Update: Russian Pantsyr-1 air defense missile in Syria
To ambush the Turkish Air Force F-4 Super Phantom Friday, June 22, over Latakia Syria used Russian-made self-propelled medium range anti-air Pantsyr-1 missiles recently supplied by Moscow (not as first reported anti-air Buk-M2 missiles). This weapon can down aircraft flying at altitudes up to 12 kilometers and cruise missiles. The unit responsible for the ambush was the 73rd brigade of the Syrian army’s 26th Air Defense Division.
The facts surrounding the Turkish F-4 Super Phantom shot down by Syria changed very quickly on Friday, June 22, 2012. The Syrian apology that was widely reported was false. The incursion of the Turkish jet into Syrian airspace was not immediately reported and the fate of the two pilots is not known although initial reports stated that both were alive.
The following information has not put this incident in an entirely new light. Previous articles have outlined the Russian strategy at the Syrian port of Tartus. This attack was at Latakia where Russia is constructing another military port as detailed on March 10, 2012:
Since 2009 Russian workers have been constructing a dock at Latakia where only a mooring facility previously existed. It seems the port is being enlarged to take heavy surface units as well. Both ports could presumably service submarines. If Russia installed coastal, anti-ship, and state-of-the-art S-300 anti-aircraft missiles at the two ports, they could prove well nigh impregnable.
But if the Assad regime collapses, a new, vengeful Syrian government would likely kick the Russian navy out of Tartus and Latakia. To avoid such a humiliation, Putin seems prepared to connive at the continuing mass murder of the Syrian people. For Russia warm water ports are apparently everything.”
Three months later, Putin has drawn the line clearly in the sand: Russian technology and advisers are firmly in place in both Tartus and Latakia. Their Buk-M2 anti-air missiles under the operation of Russian instructors made a point yesterday that this advanced technology is in place and will be used. Why was the Turkish plane in Syrian airspace? Their mission was to do reconnaissance for NATO to evaluate the Russian progress at Latakia. Mission accomplished. Putin used Syria to put Obama in check and the West will see the consequences of a failed US foreign policy under the auspices of Obama and Hillary Clinton. Here is the assessment by CBS News on Obama’s reaction to this event as listed on top by a Google search:
A Black Swan event can never be predicted beforehand. Another tenet concerning a Black Swan is that after it has occurred, everyone says that they knew it was coming (disregarding natural catastrophes). Will this be the event that triggers a world war? The odds are increasing as more “facts” are released and the president is more concerned with cleansing the news rather than addressing reality.

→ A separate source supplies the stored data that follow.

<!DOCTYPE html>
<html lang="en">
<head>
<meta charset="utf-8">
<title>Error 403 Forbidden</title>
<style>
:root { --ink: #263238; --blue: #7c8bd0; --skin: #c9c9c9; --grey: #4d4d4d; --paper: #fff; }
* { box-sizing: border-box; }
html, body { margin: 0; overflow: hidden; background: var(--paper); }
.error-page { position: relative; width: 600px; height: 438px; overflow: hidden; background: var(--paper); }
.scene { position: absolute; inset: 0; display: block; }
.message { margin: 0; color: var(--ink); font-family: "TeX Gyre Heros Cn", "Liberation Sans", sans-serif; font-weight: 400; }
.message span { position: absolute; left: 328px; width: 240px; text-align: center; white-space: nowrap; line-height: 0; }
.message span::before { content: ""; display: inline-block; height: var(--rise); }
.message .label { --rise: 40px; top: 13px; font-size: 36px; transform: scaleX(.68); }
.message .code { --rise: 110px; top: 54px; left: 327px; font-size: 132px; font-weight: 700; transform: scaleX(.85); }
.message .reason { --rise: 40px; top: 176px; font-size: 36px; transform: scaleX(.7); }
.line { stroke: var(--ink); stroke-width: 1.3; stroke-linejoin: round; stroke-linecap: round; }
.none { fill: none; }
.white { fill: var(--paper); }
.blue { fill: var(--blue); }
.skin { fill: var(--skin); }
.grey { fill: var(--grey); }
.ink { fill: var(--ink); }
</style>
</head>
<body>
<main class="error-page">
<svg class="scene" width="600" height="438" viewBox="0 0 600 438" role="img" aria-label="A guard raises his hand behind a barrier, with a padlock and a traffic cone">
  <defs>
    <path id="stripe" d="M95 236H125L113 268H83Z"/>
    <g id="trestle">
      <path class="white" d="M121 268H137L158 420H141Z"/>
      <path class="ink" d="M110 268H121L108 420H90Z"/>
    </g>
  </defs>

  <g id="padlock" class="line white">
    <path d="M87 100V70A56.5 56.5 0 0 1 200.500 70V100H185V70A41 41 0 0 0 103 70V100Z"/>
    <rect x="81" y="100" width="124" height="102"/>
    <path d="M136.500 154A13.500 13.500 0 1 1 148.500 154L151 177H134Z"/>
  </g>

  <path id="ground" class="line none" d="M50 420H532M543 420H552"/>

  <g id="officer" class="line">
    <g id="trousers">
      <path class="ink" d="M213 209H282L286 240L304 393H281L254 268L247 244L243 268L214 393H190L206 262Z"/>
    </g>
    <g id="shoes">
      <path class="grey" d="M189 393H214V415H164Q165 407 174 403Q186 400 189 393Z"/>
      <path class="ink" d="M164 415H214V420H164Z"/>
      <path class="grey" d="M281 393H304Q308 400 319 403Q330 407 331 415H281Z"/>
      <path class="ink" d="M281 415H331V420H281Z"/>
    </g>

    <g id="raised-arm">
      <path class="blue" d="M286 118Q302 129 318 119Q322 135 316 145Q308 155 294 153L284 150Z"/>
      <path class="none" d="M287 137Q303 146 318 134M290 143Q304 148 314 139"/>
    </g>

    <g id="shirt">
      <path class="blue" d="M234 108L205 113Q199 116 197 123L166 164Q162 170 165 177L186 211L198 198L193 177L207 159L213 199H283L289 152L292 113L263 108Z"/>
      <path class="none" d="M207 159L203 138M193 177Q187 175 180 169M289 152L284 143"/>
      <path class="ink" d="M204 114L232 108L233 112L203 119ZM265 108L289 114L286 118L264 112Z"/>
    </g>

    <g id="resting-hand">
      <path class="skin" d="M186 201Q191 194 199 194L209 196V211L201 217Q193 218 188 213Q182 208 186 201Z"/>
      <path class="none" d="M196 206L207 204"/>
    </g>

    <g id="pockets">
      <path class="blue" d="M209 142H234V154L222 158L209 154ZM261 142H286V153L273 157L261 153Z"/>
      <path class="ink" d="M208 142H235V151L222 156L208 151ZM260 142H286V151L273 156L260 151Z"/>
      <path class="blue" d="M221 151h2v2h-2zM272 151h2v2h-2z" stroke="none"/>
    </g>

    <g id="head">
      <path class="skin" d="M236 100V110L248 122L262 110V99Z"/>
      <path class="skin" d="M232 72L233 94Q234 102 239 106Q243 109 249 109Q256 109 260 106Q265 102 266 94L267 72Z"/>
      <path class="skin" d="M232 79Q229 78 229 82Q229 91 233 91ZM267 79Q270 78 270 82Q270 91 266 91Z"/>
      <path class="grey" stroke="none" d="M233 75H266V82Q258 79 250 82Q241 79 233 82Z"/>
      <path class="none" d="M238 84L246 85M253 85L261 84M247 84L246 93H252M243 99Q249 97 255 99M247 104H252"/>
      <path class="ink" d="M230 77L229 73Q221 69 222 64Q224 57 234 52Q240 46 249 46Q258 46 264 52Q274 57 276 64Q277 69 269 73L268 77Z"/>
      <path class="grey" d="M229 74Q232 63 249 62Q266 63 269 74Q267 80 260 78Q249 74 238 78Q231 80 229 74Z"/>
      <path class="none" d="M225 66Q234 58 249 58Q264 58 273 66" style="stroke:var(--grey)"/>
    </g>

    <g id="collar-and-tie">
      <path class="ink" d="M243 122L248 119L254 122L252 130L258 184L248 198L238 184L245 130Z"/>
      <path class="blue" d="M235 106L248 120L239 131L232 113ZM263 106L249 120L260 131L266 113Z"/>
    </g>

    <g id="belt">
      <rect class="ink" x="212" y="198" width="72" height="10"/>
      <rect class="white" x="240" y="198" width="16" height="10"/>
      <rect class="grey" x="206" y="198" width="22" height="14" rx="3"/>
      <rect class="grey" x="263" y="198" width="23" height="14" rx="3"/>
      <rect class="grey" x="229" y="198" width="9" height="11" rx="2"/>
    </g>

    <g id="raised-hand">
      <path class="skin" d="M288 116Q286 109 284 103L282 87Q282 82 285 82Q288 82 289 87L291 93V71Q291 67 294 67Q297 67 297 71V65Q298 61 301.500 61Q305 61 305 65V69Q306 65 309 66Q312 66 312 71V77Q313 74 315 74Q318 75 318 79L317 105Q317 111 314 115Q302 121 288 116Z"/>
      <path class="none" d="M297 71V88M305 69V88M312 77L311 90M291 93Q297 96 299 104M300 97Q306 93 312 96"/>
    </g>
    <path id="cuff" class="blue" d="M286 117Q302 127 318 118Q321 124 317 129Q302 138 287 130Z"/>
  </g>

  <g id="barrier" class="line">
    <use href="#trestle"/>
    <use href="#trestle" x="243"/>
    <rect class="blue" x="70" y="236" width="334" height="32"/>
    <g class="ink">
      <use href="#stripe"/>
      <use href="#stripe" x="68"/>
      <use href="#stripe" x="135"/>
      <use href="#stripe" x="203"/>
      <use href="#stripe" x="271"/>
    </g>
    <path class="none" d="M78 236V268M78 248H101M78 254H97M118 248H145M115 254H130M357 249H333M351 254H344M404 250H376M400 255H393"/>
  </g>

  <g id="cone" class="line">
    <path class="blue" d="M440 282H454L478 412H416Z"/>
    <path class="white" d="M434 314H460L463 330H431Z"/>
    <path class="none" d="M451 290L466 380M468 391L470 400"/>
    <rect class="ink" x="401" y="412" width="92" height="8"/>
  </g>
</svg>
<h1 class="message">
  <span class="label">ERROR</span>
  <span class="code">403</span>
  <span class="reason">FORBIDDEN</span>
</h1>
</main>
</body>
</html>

To ambush the Turkish Air Force F-4 Super Phantom Friday June 22, over Latakia, Syria used Russian-made self-propelled medium range anti-air Buk-M2 missiles (NATO codenamed SA-11) recently supplied by Moscow. The SA-11 can down aircraft flying at altitudes up to 14 kilometers and Mach 3 speed.
Since the sophisticated weapons were delivered to the Assad regime in recent weeks, it must be assumed that local missile crews had not finished training in their use and would have had to rely on help from their Russian instructors to fire one.
This would be the first instance in the 15-month Syrian uprising of an advanced Russian-supplied weapon hitting the military target of a NATO member. Hence the comment from Washington by US State Department spokesperson Victoria Nuland who said: “We’ve seen the reports… We have obviously been in contact with our Turkish ally…. To my knowledge, they haven’t raised this at NATO at this point.”
Ankara has repeatedly threatened to ask NATO to invoke the pact’s article 5 obligating members to come to the aid of a fellow member coming under attack. In this case, however, the Turkish Prime Minister Tayyip Erdogan’s rhetoric was relatively restrained. He vowed to “determinedly take necessary steps” in response “once the incident is fully clarified,” leaving Ankara’s response deliberately vague.
President Abdullah Gul spoke out more strongly: “It is impossible to ignore our fighter jet being shot down by Syria,” he said after Damascus admitted to shooting down the plane, claiming its air defenses acted according to standard procedure before realizing it was a Turkish air force jet. Both are searching for the two missing pilots.
Turkey promised on Saturday to do “whatever necessary” in response to Syria’s shooting-down of a Turkish fighter, but did not immediately contest an assertion by Damascus that the jet had been in its airspace at the time.
The downing of the aircraft, at a point close to the sea borders of both countries, provided a demonstration of Syria’s formidable Russian-supplied air defenses; one of the many reasons for Western qualms about any military intervention to halt bloodshed in the country.